Collected data
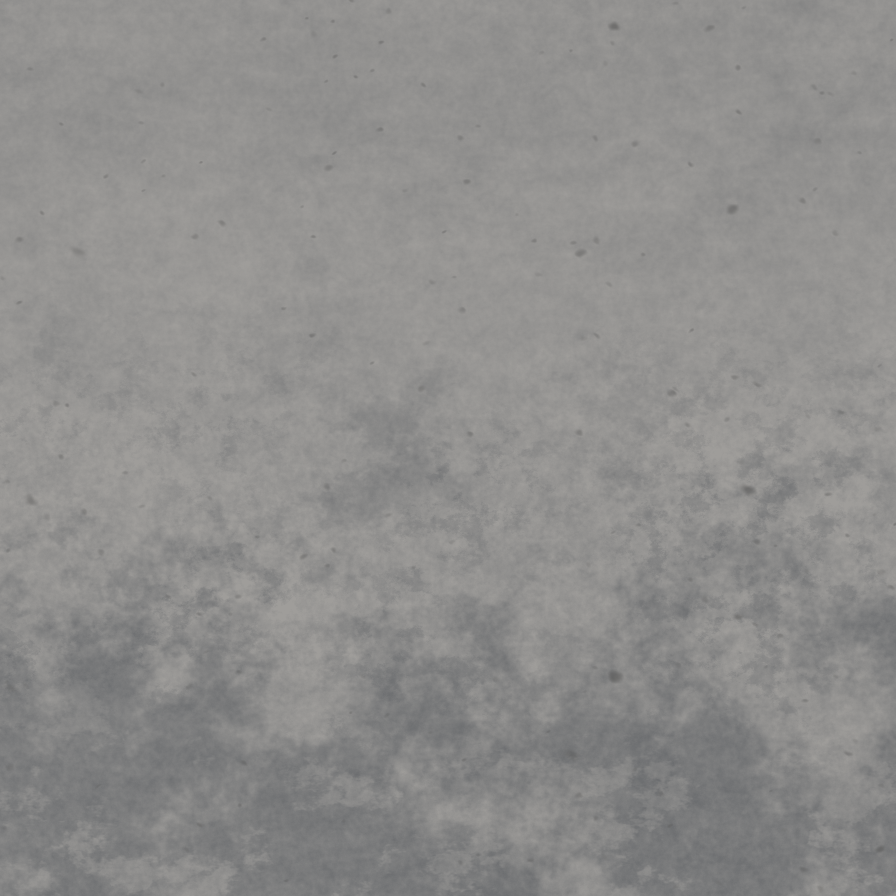
Write a WebGL 1 fragment shader that draws this texture.

```glsl
precision highp float;

uniform vec2 u_resolution;

const vec3 PALE = vec3(0.601, 0.595, 0.586);
const vec3 DAMP = vec3(0.448, 0.453, 0.459);
const vec3 PIT = vec3(0.340, 0.338, 0.335);

vec2 hash2(vec2 p) {
  vec3 q = fract(p.xyx * vec3(0.1031, 0.1030, 0.0973));
  q += dot(q, q.yzx + 33.33);
  return fract((q.xx + q.yz) * q.zy);
}

vec2 gradientAt(vec2 cell) {
  float angle = 6.2832 * hash2(cell).x;
  return vec2(cos(angle), sin(angle));
}

// Gradient noise, roughly -0.7 to 0.7
float noise(vec2 p) {
  vec2 i = floor(p);
  vec2 f = p - i;
  vec2 u = f * f * f * (f * (f * 6.0 - 15.0) + 10.0);
  vec2 e = vec2(1.0, 0.0);
  float low = mix(dot(gradientAt(i), f), dot(gradientAt(i + e), f - e), u.x);
  float high = mix(dot(gradientAt(i + e.yx), f - e.yx),
                   dot(gradientAt(i + 1.0), f - 1.0), u.x);
  return mix(low, high, u.y);
}

float fbm(vec2 p, float gain) {
  float sum = 0.0;
  float amplitude = 0.7;
  for (int i = 0; i < 6; i++) {
    sum += amplitude * noise(p);
    p = mat2(1.6, 1.2, -1.2, 1.6) * p + 17.3;
    amplitude *= gain;
  }
  return sum;
}

// Scattered oval pits, at most one per grid cell
float pits(vec2 uv, float cells, float chance, float radius) {
  vec2 p = uv * cells + 0.003 * cells * noise(uv * 90.0);
  vec2 base = floor(p);
  float cover = 0.0;
  for (int y = -1; y <= 1; y++) {
    for (int x = -1; x <= 1; x++) {
      vec2 cell = base + vec2(float(x), float(y));
      vec2 place = hash2(cell + 41.0);
      vec2 kind = hash2(cell + 137.0);
      vec2 d = (p - cell - place) / cells;
      d.y = d.y * 1.4 + d.x * (kind.y - 0.5);
      float size = radius * mix(0.5, 1.0, kind.y);
      float spot = 1.0 - smoothstep(size * 0.2, size * 1.4, length(d));
      cover = max(cover, spot * step(kind.x, chance) * mix(0.4, 1.0, place.x));
    }
  }
  return cover;
}

// Soft band that is 1 between low and high
float band(float v, float low, float high, float soft) {
  return smoothstep(low - soft, low + soft, v)
       * (1.0 - smoothstep(high - soft, high + soft, v));
}

// Ragged damp stains that gather towards the foot of the wall
float dampness(vec2 uv) {
  float field = fbm(uv * vec2(4.0, 4.6) + 8.0, 0.70);
  float height = mix(0.29, -0.42, smoothstep(0.0, 0.56, uv.y));
  return smoothstep(-0.28, 0.36, field + height);
}

// Ragged blotches of the given scale, gathered in loose groups
float blotches(vec2 uv, vec2 scale, float seed) {
  float shape = fbm(uv * scale + seed, 0.68);
  float groups = smoothstep(-0.32, 0.16, noise(uv * 4.5 + seed * 1.7));
  return smoothstep(0.0, 0.34, shape) * groups;
}

void main() {
  vec2 uv = gl_FragCoord.xy / u_resolution;
  float damp = dampness(uv) * (1.0 - 0.75 * smoothstep(0.3, 0.65, uv.y));
  float foot = 1.0 - smoothstep(0.05, 0.4, uv.y);
  float middle = band(uv.y, 0.16, 0.56, 0.15);

  // Broad clouds and trowel streaks
  float clouds = fbm(uv * vec2(2.5, 5.0) + 90.0, 0.6);
  float streaks = fbm(uv * vec2(5.0, 34.0) + vec2(0.0, 2.0 * noise(uv * 3.0)), 0.64);
  float shade = 0.04 + 0.78 * damp + 0.26 * clouds + mix(0.11, 0.17, foot) * streaks;
  shade += 0.11 * smoothstep(0.55, 0.95, uv.y);

  // Worn blotches and small flakes across the middle
  float worn = 0.38 * blotches(uv, vec2(8.0, 10.0), 33.0)
             + 0.36 * blotches(uv, vec2(24.0, 30.0), 51.0);
  shade += worn * mix(0.18, 1.0, middle) * (1.0 - 0.65 * damp);

  // Pale lime crust breaking through the damp
  float crust = fbm(uv * vec2(8.0, 12.0) + 123.0, 0.70);
  shade -= 0.42 * smoothstep(0.12, 0.36, crust) * damp * foot;

  // Faint formwork seams near the foot
  float wobble = 0.006 * noise(uv * 24.0);
  float level = band(uv.y + wobble, 0.197, 0.201, 0.003) * band(uv.x, 0.42, 0.70, 0.03);
  float upright = band(uv.x + wobble, 0.705, 0.755, 0.008) * band(uv.y, 0.08, 0.27, 0.05);
  shade += 0.20 * upright - 0.12 * level;

  // Fine mottling, rougher towards the foot
  float mottle = 0.25 * fbm(uv * 42.0, 0.74) + 0.13 * noise(uv * 150.0);
  shade += mottle * mix(0.8, 1.25, max(foot, middle));

  vec3 color = mix(PALE, DAMP, clamp(shade, -0.15, 1.15));
  float pitted = max(pits(uv, 13.0, 0.10, 0.0085), 0.65 * pits(uv, 40.0, 0.10, 0.0046));
  color = mix(color, PIT, 0.6 * pitted);
  gl_FragColor = vec4(color, 1.0);
}
```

▶ _What you need to do_:
A faithful reproduction of every entry, with no pictures, is the expected answer.

▶ _Solution to the problem_:
Write a WebGL 1 fragment shader that draws this texture.

```glsl
precision highp float;

uniform vec2 u_resolution;

const vec3 PALE = vec3(0.601, 0.595, 0.586);
const vec3 DAMP = vec3(0.448, 0.453, 0.459);
const vec3 PIT = vec3(0.340, 0.338, 0.335);

vec2 hash2(vec2 p) {
  vec3 q = fract(p.xyx * vec3(0.1031, 0.1030, 0.0973));
  q += dot(q, q.yzx + 33.33);
  return fract((q.xx + q.yz) * q.zy);
}

vec2 gradientAt(vec2 cell) {
  float angle = 6.2832 * hash2(cell).x;
  return vec2(cos(angle), sin(angle));
}

// Gradient noise, roughly -0.7 to 0.7
float noise(vec2 p) {
  vec2 i = floor(p);
  vec2 f = p - i;
  vec2 u = f * f * f * (f * (f * 6.0 - 15.0) + 10.0);
  vec2 e = vec2(1.0, 0.0);
  float low = mix(dot(gradientAt(i), f), dot(gradientAt(i + e), f - e), u.x);
  float high = mix(dot(gradientAt(i + e.yx), f - e.yx),
                   dot(gradientAt(i + 1.0), f - 1.0), u.x);
  return mix(low, high, u.y);
}

float fbm(vec2 p, float gain) {
  float sum = 0.0;
  float amplitude = 0.7;
  for (int i = 0; i < 6; i++) {
    sum += amplitude * noise(p);
    p = mat2(1.6, 1.2, -1.2, 1.6) * p + 17.3;
    amplitude *= gain;
  }
  return sum;
}

// Scattered oval pits, at most one per grid cell
float pits(vec2 uv, float cells, float chance, float radius) {
  vec2 p = uv * cells + 0.003 * cells * noise(uv * 90.0);
  vec2 base = floor(p);
  float cover = 0.0;
  for (int y = -1; y <= 1; y++) {
    for (int x = -1; x <= 1; x++) {
      vec2 cell = base + vec2(float(x), float(y));
      vec2 place = hash2(cell + 41.0);
      vec2 kind = hash2(cell + 137.0);
      vec2 d = (p - cell - place) / cells;
      d.y = d.y * 1.4 + d.x * (kind.y - 0.5);
      float size = radius * mix(0.5, 1.0, kind.y);
      float spot = 1.0 - smoothstep(size * 0.2, size * 1.4, length(d));
      cover = max(cover, spot * step(kind.x, chance) * mix(0.4, 1.0, place.x));
    }
  }
  return cover;
}

// Soft band that is 1 between low and high
float band(float v, float low, float high, float soft) {
  return smoothstep(low - soft, low + soft, v)
       * (1.0 - smoothstep(high - soft, high + soft, v));
}

// Ragged damp stains that gather towards the foot of the wall
float dampness(vec2 uv) {
  float field = fbm(uv * vec2(4.0, 4.6) + 8.0, 0.70);
  float height = mix(0.29, -0.42, smoothstep(0.0, 0.56, uv.y));
  return smoothstep(-0.28, 0.36, field + height);
}

// Ragged blotches of the given scale, gathered in loose groups
float blotches(vec2 uv, vec2 scale, float seed) {
  float shape = fbm(uv * scale + seed, 0.68);
  float groups = smoothstep(-0.32, 0.16, noise(uv * 4.5 + seed * 1.7));
  return smoothstep(0.0, 0.34, shape) * groups;
}

void main() {
  vec2 uv = gl_FragCoord.xy / u_resolution;
  float damp = dampness(uv) * (1.0 - 0.75 * smoothstep(0.3, 0.65, uv.y));
  float foot = 1.0 - smoothstep(0.05, 0.4, uv.y);
  float middle = band(uv.y, 0.16, 0.56, 0.15);

  // Broad clouds and trowel streaks
  float clouds = fbm(uv * vec2(2.5, 5.0) + 90.0, 0.6);
  float streaks = fbm(uv * vec2(5.0, 34.0) + vec2(0.0, 2.0 * noise(uv * 3.0)), 0.64);
  float shade = 0.04 + 0.78 * damp + 0.26 * clouds + mix(0.11, 0.17, foot) * streaks;
  shade += 0.11 * smoothstep(0.55, 0.95, uv.y);

  // Worn blotches and small flakes across the middle
  float worn = 0.38 * blotches(uv, vec2(8.0, 10.0), 33.0)
             + 0.36 * blotches(uv, vec2(24.0, 30.0), 51.0);
  shade += worn * mix(0.18, 1.0, middle) * (1.0 - 0.65 * damp);

  // Pale lime crust breaking through the damp
  float crust = fbm(uv * vec2(8.0, 12.0) + 123.0, 0.70);
  shade -= 0.42 * smoothstep(0.12, 0.36, crust) * damp * foot;

  // Faint formwork seams near the foot
  float wobble = 0.006 * noise(uv * 24.0);
  float level = band(uv.y + wobble, 0.197, 0.201, 0.003) * band(uv.x, 0.42, 0.70, 0.03);
  float upright = band(uv.x + wobble, 0.705, 0.755, 0.008) * band(uv.y, 0.08, 0.27, 0.05);
  shade += 0.20 * upright - 0.12 * level;

  // Fine mottling, rougher towards the foot
  float mottle = 0.25 * fbm(uv * 42.0, 0.74) + 0.13 * noise(uv * 150.0);
  shade += mottle * mix(0.8, 1.25, max(foot, middle));

  vec3 color = mix(PALE, DAMP, clamp(shade, -0.15, 1.15));
  float pitted = max(pits(uv, 13.0, 0.10, 0.0085), 0.65 * pits(uv, 40.0, 0.10, 0.0046));
  color = mix(color, PIT, 0.6 * pitted);
  gl_FragColor = vec4(color, 1.0);
}
```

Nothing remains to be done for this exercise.